**Assigned task**
Within the records below is a range that opens at the line with "247C84 241 88" and closes at the line with "122C266 120 279". Return that range word for word, both ends included, and only that range.

== Excerpted data ==

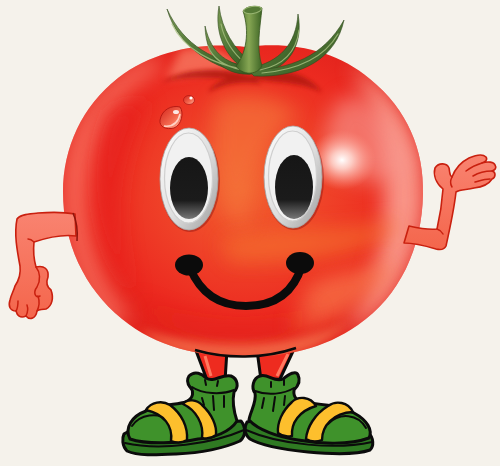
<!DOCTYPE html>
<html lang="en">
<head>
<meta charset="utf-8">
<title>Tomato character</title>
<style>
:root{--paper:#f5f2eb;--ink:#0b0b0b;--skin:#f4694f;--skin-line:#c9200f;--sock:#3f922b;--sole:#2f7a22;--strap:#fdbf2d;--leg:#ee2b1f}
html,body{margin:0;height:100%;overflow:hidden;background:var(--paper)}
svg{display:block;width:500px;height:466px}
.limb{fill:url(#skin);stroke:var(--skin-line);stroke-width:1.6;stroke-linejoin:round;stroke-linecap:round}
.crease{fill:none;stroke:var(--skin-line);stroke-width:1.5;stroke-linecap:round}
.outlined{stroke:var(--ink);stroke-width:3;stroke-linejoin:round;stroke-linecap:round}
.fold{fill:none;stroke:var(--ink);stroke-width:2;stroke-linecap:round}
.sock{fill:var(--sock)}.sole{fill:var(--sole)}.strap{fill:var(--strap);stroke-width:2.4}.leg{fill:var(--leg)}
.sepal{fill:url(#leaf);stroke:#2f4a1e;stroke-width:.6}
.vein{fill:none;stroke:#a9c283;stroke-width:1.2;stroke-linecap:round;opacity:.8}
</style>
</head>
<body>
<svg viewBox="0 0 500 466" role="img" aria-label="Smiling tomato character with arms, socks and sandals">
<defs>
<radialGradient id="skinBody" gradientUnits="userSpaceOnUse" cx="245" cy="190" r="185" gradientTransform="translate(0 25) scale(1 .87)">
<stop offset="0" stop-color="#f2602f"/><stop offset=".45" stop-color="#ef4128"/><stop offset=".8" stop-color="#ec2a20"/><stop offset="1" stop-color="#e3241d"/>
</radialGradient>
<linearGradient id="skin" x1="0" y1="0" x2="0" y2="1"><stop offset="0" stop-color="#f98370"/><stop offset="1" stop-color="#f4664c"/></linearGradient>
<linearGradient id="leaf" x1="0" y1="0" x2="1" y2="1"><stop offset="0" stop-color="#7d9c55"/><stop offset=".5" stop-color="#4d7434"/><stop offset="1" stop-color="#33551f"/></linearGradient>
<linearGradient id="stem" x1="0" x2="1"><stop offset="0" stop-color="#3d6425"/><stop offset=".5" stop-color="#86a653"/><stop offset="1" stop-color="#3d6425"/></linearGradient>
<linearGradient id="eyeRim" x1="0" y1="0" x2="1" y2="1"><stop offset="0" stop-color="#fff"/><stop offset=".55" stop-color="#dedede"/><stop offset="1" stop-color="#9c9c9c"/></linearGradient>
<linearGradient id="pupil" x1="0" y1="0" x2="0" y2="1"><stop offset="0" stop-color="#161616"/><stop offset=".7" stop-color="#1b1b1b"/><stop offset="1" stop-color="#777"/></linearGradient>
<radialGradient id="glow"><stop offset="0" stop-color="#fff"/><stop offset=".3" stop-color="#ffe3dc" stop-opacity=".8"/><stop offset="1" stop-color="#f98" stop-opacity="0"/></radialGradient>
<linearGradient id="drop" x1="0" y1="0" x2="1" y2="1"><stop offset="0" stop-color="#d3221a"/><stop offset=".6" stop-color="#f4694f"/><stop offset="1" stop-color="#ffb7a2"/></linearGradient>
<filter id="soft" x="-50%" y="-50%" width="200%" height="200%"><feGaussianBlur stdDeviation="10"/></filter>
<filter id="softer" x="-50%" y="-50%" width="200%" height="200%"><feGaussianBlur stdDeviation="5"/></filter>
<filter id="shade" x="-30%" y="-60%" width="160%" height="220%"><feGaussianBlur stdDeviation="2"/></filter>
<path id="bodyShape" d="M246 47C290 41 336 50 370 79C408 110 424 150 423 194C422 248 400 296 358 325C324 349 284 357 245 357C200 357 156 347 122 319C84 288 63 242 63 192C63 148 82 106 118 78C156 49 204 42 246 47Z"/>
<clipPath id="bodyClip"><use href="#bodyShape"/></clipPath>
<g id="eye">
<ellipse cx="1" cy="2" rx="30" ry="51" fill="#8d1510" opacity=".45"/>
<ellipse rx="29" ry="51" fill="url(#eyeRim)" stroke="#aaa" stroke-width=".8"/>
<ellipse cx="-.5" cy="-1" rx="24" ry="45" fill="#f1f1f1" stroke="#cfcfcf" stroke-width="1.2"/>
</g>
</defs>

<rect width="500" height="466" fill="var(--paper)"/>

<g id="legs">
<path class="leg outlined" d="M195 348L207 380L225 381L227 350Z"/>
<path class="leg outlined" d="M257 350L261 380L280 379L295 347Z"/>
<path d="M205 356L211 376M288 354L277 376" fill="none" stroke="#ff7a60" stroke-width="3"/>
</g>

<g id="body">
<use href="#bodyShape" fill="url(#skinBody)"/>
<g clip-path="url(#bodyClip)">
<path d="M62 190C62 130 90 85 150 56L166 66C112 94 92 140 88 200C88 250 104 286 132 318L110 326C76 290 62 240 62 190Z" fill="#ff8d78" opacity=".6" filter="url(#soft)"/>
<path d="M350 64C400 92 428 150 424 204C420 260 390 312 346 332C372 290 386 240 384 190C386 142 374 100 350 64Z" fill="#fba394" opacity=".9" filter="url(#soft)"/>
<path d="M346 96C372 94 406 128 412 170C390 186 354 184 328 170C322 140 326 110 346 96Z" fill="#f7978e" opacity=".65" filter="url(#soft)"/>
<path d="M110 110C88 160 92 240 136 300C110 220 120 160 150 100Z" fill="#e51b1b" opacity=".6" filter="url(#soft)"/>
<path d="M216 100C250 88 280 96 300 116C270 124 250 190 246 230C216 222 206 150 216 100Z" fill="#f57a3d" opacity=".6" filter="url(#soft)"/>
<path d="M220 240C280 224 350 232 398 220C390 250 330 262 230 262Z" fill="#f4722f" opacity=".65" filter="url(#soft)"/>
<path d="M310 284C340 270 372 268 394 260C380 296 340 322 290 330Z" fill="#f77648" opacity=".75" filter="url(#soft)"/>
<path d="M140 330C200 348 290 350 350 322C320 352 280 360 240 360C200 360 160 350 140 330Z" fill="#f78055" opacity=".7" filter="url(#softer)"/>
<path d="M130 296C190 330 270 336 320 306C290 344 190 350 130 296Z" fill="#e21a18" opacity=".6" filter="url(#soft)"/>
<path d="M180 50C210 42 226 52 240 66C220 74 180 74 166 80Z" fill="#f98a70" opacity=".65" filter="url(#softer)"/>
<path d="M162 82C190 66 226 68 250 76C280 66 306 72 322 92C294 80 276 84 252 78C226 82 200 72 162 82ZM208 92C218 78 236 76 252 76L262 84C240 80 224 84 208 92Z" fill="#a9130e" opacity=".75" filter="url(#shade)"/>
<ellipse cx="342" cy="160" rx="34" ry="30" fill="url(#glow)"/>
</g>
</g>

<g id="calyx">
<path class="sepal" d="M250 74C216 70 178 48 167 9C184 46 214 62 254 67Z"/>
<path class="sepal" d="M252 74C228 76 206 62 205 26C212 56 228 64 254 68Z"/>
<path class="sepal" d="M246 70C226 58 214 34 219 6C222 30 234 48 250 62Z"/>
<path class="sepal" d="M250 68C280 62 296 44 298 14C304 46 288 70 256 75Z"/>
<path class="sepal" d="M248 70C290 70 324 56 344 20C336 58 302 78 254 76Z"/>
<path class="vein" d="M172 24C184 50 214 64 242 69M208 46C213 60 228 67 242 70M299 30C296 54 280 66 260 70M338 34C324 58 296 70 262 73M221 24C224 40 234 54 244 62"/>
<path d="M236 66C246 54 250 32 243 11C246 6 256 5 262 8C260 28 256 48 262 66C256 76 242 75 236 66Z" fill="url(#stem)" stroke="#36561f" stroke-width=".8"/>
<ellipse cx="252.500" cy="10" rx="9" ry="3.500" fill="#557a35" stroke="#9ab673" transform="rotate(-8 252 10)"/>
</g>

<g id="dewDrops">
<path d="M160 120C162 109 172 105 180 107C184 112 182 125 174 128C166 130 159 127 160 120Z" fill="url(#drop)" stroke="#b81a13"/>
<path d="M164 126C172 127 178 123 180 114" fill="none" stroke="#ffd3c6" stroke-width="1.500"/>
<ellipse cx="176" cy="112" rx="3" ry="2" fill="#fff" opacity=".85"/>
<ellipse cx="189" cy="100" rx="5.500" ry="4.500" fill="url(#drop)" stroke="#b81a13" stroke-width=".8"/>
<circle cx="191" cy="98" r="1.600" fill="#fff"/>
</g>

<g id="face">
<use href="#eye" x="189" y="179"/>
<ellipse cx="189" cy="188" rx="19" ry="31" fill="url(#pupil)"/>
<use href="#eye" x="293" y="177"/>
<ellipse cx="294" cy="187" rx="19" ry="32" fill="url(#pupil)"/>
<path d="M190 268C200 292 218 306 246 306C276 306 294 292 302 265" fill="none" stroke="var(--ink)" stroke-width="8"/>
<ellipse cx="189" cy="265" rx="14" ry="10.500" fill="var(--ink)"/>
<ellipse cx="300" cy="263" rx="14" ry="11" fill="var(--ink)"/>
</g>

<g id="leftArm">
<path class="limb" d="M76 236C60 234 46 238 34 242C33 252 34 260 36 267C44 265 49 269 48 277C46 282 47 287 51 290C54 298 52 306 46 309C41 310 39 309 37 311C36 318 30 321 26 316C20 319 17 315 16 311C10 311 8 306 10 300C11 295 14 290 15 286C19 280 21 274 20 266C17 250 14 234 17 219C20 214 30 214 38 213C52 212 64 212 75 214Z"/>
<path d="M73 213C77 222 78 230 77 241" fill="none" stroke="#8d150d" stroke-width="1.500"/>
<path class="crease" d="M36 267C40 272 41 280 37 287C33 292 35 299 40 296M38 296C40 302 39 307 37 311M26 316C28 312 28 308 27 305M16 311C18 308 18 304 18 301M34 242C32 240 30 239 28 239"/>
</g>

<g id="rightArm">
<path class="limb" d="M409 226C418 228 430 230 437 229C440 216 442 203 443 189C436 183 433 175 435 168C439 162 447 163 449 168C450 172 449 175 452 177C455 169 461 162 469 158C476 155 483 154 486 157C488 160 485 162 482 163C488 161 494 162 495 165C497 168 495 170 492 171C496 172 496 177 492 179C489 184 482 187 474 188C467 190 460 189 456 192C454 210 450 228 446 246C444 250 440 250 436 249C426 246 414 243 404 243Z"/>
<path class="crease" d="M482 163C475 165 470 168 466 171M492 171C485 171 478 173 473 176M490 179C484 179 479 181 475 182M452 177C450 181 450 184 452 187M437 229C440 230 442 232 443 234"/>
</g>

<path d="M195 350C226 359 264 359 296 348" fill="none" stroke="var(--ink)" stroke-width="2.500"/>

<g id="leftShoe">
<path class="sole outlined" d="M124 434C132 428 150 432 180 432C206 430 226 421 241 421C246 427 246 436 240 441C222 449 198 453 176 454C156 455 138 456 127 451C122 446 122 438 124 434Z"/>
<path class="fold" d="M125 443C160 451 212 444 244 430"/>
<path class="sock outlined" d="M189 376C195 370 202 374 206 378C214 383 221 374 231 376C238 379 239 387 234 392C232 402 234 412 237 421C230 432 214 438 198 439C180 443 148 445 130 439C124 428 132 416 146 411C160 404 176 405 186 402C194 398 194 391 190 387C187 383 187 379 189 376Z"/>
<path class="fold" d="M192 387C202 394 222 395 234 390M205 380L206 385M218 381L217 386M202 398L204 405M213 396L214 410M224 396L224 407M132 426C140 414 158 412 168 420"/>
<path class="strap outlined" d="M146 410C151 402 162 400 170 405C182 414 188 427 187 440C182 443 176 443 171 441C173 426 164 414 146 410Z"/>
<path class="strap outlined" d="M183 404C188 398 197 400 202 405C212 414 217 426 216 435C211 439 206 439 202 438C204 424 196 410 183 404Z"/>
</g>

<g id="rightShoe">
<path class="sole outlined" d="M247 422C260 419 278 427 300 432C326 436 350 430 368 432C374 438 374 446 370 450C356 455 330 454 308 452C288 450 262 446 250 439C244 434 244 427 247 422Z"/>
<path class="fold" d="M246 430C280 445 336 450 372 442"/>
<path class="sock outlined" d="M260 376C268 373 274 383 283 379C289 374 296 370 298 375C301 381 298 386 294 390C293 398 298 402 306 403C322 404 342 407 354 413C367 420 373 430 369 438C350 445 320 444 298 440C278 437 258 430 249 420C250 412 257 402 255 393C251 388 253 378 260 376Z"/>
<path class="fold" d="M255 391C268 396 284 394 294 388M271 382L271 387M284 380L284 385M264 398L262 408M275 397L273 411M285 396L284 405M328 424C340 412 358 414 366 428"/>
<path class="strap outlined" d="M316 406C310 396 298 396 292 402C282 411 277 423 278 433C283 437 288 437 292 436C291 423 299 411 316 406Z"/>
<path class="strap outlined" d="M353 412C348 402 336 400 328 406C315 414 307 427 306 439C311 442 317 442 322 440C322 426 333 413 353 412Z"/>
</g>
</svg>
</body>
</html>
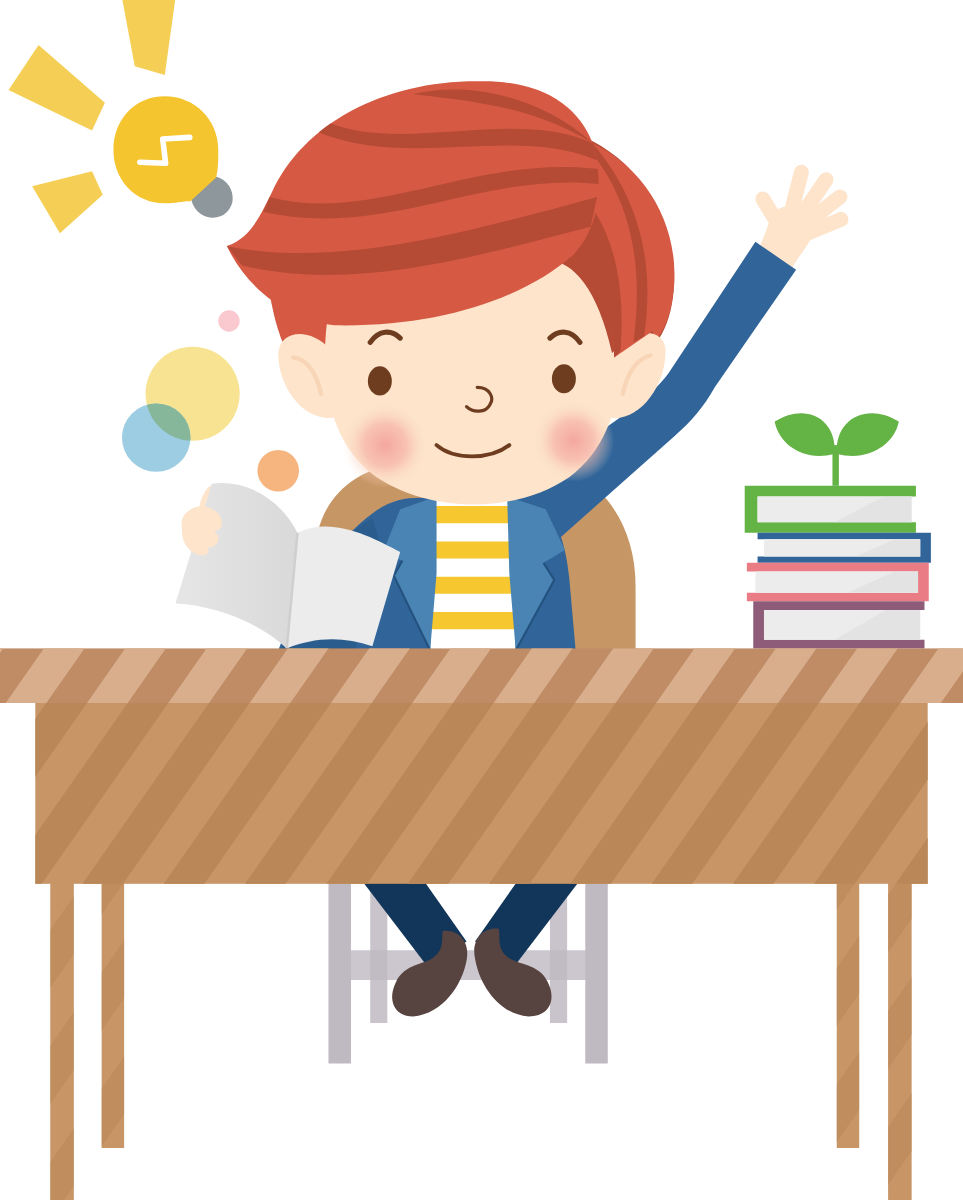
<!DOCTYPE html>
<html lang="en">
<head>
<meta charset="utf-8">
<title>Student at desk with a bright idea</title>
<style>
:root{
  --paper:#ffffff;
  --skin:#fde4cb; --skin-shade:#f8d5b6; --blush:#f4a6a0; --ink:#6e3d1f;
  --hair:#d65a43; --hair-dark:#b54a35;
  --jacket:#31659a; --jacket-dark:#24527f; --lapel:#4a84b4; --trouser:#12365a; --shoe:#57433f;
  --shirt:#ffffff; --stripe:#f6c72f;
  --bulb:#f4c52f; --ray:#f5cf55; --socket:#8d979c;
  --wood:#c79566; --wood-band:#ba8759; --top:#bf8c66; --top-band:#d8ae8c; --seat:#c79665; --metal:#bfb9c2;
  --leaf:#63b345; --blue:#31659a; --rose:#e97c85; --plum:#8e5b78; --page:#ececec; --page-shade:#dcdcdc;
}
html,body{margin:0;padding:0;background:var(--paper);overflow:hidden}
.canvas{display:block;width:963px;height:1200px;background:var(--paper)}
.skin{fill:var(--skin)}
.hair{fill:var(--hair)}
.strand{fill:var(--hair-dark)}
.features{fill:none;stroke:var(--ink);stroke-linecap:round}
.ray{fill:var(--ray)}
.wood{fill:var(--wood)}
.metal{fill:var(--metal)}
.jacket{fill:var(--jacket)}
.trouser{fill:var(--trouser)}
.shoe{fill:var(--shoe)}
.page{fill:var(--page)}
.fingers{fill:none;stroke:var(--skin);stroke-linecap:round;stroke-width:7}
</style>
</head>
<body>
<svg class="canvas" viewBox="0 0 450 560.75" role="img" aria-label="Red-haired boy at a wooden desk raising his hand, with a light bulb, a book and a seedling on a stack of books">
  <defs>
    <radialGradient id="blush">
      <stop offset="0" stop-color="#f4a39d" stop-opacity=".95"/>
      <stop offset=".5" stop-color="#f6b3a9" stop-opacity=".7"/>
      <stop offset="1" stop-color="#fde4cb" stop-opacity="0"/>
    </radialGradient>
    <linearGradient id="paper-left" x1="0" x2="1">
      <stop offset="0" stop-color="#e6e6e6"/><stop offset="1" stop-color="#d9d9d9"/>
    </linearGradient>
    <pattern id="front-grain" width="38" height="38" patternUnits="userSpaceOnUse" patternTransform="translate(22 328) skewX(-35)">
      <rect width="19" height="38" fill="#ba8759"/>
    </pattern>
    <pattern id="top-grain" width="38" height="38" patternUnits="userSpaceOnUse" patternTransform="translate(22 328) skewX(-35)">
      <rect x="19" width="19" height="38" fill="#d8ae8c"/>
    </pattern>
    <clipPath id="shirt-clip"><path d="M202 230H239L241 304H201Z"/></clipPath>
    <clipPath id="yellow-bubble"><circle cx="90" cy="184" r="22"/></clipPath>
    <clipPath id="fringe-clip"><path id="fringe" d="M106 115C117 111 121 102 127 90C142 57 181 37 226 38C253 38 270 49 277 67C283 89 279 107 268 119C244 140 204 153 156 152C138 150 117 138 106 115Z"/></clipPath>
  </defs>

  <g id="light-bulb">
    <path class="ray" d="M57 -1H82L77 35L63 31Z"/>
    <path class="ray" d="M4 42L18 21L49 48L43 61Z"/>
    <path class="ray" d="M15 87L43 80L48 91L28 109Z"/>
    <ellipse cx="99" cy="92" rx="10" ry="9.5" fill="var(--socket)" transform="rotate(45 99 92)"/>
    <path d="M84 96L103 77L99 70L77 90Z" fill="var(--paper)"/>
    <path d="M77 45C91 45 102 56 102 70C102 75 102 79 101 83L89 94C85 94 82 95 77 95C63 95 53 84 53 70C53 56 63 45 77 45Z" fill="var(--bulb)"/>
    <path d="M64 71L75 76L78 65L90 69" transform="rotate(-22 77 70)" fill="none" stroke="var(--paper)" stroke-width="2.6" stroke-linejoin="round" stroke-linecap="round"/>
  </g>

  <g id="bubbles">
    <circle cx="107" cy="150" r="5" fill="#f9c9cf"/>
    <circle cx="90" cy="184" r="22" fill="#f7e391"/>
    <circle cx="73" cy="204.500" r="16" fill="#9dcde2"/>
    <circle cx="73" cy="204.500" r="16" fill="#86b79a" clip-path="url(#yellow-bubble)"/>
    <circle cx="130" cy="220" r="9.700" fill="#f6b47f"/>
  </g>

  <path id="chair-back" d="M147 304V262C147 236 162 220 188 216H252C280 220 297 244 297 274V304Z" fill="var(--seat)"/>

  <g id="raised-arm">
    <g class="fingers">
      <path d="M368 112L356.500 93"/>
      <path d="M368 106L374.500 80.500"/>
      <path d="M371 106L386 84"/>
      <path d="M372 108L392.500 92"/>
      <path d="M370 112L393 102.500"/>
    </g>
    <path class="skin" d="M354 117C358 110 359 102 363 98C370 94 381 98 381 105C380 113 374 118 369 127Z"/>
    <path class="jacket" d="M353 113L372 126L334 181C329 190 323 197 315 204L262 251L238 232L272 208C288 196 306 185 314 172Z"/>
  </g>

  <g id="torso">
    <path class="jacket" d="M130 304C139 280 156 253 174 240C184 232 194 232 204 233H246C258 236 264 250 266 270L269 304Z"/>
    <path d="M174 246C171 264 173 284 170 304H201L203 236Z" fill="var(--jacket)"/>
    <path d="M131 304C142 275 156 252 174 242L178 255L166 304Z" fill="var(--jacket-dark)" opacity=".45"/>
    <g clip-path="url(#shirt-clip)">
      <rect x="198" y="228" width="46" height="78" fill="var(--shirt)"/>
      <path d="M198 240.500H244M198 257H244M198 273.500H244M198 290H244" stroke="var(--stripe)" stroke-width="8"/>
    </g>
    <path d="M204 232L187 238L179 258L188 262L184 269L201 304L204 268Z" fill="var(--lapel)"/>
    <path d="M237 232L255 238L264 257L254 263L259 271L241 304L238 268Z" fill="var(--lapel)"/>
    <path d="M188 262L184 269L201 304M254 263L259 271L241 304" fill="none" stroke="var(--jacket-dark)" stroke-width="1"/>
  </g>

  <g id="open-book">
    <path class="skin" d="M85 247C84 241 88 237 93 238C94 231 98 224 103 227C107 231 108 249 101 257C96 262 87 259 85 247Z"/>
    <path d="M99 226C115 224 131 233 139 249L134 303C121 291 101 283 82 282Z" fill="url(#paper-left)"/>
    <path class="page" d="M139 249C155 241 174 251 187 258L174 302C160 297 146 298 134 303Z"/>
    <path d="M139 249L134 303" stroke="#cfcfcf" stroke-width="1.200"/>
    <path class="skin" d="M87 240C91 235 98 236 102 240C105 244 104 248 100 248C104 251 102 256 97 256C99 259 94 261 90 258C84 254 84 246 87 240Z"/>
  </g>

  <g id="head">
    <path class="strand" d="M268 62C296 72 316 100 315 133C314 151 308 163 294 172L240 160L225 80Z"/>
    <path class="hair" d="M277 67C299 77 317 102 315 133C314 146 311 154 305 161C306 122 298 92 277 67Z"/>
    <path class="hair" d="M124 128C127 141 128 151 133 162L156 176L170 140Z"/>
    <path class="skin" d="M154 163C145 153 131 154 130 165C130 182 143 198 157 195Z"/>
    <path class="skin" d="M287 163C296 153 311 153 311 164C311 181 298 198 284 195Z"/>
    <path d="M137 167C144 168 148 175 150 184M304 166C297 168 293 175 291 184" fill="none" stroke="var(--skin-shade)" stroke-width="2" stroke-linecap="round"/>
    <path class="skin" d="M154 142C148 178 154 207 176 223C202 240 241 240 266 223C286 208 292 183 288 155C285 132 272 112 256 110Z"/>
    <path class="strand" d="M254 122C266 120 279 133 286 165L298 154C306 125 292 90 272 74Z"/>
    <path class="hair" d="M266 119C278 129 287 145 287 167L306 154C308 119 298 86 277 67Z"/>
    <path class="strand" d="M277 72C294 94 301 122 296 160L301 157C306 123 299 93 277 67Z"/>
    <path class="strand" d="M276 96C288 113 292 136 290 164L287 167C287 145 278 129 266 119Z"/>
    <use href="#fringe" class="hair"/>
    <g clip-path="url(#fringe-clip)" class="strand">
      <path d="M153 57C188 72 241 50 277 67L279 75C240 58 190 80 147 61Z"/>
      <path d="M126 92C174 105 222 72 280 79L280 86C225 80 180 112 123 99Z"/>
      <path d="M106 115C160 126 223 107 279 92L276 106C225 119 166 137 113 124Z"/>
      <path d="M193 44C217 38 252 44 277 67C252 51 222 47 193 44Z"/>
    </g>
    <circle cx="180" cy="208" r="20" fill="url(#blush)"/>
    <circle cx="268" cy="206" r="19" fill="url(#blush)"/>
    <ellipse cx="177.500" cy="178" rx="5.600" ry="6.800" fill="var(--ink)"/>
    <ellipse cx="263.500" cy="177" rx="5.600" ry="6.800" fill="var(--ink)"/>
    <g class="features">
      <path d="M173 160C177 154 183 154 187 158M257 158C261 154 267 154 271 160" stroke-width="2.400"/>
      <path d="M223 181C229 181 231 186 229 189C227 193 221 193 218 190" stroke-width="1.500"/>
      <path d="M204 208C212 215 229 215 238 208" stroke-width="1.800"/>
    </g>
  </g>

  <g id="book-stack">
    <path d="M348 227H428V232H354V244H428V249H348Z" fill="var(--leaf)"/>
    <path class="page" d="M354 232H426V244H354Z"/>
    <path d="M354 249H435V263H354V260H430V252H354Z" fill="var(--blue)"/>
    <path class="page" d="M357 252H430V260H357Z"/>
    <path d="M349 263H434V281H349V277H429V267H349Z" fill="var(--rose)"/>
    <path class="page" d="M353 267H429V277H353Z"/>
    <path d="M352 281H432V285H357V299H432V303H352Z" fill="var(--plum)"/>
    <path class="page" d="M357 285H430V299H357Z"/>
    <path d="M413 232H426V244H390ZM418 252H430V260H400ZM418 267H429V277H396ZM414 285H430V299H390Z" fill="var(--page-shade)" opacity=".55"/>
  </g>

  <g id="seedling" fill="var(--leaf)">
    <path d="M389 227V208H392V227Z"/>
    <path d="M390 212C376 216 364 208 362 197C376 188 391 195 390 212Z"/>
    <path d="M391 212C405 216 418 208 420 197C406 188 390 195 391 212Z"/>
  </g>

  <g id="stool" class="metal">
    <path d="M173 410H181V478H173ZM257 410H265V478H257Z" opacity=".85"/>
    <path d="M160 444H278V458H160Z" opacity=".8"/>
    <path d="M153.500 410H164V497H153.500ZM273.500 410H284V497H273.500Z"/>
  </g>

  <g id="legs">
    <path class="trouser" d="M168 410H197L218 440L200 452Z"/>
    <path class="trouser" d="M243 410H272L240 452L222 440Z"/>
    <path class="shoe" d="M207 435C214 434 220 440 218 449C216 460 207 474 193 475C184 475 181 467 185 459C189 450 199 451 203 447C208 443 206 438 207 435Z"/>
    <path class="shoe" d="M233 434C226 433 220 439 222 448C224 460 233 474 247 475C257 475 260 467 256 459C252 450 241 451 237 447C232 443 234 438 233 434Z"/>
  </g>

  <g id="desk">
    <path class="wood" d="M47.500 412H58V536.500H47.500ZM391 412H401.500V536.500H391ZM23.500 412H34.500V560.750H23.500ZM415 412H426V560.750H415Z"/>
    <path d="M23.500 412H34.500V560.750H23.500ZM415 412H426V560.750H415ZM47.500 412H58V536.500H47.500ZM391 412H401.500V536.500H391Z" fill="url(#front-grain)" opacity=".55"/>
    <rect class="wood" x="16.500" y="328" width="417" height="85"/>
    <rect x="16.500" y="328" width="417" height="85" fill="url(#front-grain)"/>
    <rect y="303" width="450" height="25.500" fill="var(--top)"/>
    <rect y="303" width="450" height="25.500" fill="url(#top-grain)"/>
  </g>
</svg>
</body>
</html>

===

**Reply**
    <path class="skin" d="M85 247C84 241 88 237 93 238C94 231 98 224 103 227C107 231 108 249 101 257C96 262 87 259 85 247Z"/>
    <path d="M99 226C115 224 131 233 139 249L134 303C121 291 101 283 82 282Z" fill="url(#paper-left)"/>
    <path class="page" d="M139 249C155 241 174 251 187 258L174 302C160 297 146 298 134 303Z"/>
    <path d="M139 249L134 303" stroke="#cfcfcf" stroke-width="1.200"/>
    <path class="skin" d="M87 240C91 235 98 236 102 240C105 244 104 248 100 248C104 251 102 256 97 256C99 259 94 261 90 258C84 254 84 246 87 240Z"/>
  </g>

  <g id="head">
    <path class="strand" d="M268 62C296 72 316 100 315 133C314 151 308 163 294 172L240 160L225 80Z"/>
    <path class="hair" d="M277 67C299 77 317 102 315 133C314 146 311 154 305 161C306 122 298 92 277 67Z"/>
    <path class="hair" d="M124 128C127 141 128 151 133 162L156 176L170 140Z"/>
    <path class="skin" d="M154 163C145 153 131 154 130 165C130 182 143 198 157 195Z"/>
    <path class="skin" d="M287 163C296 153 311 153 311 164C311 181 298 198 284 195Z"/>
    <path d="M137 167C144 168 148 175 150 184M304 166C297 168 293 175 291 184" fill="none" stroke="var(--skin-shade)" stroke-width="2" stroke-linecap="round"/>
    <path class="skin" d="M154 142C148 178 154 207 176 223C202 240 241 240 266 223C286 208 292 183 288 155C285 132 272 112 256 110Z"/>
    <path class="strand" d="M254 122C266 120 279 133 286 165L298 154C306 125 292 90 272 74Z"/>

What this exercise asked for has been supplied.